21st century technology

“Because we’re living in a material world and I am a material girl” – Madonna That’s right, a material world. It’s all about the material goods: the fabrics, the plastics, the jewelry, and the appliances. A material world. Maybe that is why essentials have been left out of homes. As I walked on a narrow path between homes, I could hear the televised voice of an Indian newscaster or actor. I heard the hum of PC’s and saw the illumination on a man’s face caused by the artificial glow of a computer screen. What is going on? All my life, I believed that if a person was poor, they did not have access to technology, that they were disconnected from a certain world. That’s how it is at Andover. There are PC’s then there are Macs, there are shiny new textbooks and then there are the used, slightly worn Text Exchange textbooks.  But walking through Dharavi, I see the heavy machinery, the hanging electrical wires, and the newspapers. I hear the digitized music from a boombox. From the view on the rooftops, the steeples of a green and white mosque erupted from sea of blue tarped roofs. There is culture, there is news, and there is industry and business making overpopulated heart-shaped Dharavi literally the heart of Mumbai.

What does this mean?

It’s a reminder.

A reminder, that despite the immense differences in social, academic, and economic situations that we’re all living at the same time in the same world.

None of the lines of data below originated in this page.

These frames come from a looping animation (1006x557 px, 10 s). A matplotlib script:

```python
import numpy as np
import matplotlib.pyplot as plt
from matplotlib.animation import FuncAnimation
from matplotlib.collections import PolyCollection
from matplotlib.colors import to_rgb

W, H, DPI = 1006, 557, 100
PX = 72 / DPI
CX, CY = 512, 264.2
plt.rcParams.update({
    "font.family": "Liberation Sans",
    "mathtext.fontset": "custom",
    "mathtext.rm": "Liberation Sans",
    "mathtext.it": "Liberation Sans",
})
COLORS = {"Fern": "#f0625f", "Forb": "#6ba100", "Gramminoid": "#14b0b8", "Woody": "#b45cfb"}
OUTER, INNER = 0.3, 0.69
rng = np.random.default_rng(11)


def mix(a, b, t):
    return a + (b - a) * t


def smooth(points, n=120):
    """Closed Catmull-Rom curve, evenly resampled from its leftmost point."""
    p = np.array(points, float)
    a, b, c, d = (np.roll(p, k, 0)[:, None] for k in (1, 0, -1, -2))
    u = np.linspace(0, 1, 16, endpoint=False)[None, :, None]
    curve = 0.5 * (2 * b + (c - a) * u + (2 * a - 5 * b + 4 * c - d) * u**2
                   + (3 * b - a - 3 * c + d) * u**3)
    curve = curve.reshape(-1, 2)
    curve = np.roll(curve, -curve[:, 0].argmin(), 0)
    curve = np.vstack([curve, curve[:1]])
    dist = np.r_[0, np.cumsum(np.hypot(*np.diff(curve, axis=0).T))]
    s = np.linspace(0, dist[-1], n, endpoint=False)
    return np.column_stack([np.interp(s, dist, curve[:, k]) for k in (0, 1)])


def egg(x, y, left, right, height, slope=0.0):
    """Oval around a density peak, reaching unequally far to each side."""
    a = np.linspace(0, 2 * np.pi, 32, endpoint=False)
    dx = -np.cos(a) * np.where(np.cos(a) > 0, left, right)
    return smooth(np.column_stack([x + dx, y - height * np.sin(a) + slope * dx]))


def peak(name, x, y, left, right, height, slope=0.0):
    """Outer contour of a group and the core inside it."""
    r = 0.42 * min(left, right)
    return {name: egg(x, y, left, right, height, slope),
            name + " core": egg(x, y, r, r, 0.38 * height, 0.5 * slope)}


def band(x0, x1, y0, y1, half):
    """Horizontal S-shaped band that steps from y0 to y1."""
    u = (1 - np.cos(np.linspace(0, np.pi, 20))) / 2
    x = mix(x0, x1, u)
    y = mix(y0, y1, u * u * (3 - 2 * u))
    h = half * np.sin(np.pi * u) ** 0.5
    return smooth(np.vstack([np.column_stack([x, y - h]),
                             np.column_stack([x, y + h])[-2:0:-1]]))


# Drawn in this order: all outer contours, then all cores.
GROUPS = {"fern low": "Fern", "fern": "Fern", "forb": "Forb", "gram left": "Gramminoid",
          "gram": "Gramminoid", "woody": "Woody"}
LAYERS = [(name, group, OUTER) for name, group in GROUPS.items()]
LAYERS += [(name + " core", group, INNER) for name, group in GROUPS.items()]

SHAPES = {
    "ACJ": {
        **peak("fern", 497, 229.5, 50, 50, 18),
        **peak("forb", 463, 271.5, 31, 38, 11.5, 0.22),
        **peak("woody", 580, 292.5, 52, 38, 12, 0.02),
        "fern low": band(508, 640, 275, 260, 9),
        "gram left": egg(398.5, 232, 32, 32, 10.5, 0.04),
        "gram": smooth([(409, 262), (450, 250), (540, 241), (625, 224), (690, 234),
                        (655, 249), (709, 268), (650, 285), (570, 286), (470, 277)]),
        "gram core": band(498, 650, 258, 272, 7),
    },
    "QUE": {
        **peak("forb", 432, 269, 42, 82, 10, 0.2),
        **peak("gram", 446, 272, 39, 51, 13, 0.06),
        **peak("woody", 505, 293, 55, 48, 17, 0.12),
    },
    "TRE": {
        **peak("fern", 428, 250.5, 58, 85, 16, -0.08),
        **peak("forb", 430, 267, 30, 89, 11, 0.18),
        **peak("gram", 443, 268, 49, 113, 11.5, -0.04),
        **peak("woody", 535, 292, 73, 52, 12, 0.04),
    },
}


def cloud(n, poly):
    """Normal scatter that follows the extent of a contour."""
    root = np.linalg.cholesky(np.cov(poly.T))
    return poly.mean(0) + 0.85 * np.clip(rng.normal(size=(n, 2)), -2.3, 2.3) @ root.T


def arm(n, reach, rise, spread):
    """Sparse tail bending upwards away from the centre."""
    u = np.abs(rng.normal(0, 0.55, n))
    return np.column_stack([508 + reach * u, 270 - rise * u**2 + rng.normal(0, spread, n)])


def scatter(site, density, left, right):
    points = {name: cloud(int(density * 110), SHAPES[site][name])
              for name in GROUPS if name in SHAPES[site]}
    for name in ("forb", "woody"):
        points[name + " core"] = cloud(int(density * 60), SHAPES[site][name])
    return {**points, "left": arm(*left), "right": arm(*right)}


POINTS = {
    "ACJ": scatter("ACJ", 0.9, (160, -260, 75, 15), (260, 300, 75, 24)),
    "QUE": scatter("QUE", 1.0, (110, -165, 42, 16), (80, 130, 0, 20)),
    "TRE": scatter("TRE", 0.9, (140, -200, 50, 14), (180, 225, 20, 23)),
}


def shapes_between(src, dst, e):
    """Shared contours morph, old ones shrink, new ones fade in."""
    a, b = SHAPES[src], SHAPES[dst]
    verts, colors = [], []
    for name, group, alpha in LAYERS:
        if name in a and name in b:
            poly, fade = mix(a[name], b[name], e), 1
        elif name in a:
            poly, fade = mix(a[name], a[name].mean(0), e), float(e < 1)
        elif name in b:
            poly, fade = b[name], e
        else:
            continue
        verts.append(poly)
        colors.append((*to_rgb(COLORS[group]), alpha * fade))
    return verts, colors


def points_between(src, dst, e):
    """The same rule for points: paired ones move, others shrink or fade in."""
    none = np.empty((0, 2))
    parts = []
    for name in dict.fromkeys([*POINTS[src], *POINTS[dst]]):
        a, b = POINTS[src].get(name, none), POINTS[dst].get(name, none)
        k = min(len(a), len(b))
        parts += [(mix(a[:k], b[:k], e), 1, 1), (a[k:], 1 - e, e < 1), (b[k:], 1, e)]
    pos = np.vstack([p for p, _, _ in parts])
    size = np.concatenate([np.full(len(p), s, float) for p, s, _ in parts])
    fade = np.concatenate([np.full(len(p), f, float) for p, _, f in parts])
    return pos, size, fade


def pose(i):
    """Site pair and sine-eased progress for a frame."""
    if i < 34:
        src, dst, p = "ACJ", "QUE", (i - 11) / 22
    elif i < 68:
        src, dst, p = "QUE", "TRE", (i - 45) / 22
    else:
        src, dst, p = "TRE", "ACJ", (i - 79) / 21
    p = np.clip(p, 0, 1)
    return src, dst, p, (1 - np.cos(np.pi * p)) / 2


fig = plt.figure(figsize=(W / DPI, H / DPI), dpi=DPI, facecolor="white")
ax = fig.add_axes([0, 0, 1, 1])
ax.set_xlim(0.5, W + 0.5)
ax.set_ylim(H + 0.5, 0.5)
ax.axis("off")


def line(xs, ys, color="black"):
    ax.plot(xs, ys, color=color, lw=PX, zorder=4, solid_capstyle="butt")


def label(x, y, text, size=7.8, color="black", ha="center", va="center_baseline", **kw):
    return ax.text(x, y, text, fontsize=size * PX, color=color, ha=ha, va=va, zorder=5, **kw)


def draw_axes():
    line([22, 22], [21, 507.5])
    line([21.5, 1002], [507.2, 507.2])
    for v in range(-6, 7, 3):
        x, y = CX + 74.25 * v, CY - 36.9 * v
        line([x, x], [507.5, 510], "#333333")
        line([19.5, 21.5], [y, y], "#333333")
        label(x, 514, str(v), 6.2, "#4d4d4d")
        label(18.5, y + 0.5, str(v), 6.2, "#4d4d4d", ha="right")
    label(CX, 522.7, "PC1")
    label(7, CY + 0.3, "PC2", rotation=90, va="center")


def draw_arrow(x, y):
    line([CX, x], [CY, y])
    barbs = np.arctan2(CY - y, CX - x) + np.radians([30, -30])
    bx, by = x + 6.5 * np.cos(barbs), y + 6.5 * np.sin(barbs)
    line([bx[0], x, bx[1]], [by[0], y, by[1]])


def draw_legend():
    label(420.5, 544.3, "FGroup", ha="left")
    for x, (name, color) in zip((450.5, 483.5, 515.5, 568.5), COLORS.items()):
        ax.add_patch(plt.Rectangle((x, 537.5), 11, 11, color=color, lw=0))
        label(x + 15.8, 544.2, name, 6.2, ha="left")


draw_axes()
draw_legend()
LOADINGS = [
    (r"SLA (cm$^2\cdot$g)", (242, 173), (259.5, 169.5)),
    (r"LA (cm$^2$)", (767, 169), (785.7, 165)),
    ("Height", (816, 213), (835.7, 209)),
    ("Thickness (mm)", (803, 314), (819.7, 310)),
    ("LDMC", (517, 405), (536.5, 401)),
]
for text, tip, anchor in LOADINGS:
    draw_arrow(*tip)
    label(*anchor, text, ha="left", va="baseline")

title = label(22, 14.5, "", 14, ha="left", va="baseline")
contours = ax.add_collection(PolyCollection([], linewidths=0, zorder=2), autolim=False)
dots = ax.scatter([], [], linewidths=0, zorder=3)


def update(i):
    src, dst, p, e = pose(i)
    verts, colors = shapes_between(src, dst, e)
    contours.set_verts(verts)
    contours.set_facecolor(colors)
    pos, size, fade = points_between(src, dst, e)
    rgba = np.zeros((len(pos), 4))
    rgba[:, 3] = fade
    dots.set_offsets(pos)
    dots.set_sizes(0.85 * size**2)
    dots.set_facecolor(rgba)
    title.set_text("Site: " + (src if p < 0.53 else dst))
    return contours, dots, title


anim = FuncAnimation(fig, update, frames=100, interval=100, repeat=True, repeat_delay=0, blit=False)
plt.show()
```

But the most striking realization of this observation is the priorities of people [or a country/government]. Owning a cell phone or satellite television is easier than accessing clean, drinkable water. It made me think of my own priorities. What do I place over certain things?

Conversation. More than anything, I know the value of human connection. I know of the understanding through the eyes and the respect from a genuine smile. I prioritize listening and talking above many things.

And learning. I love learning.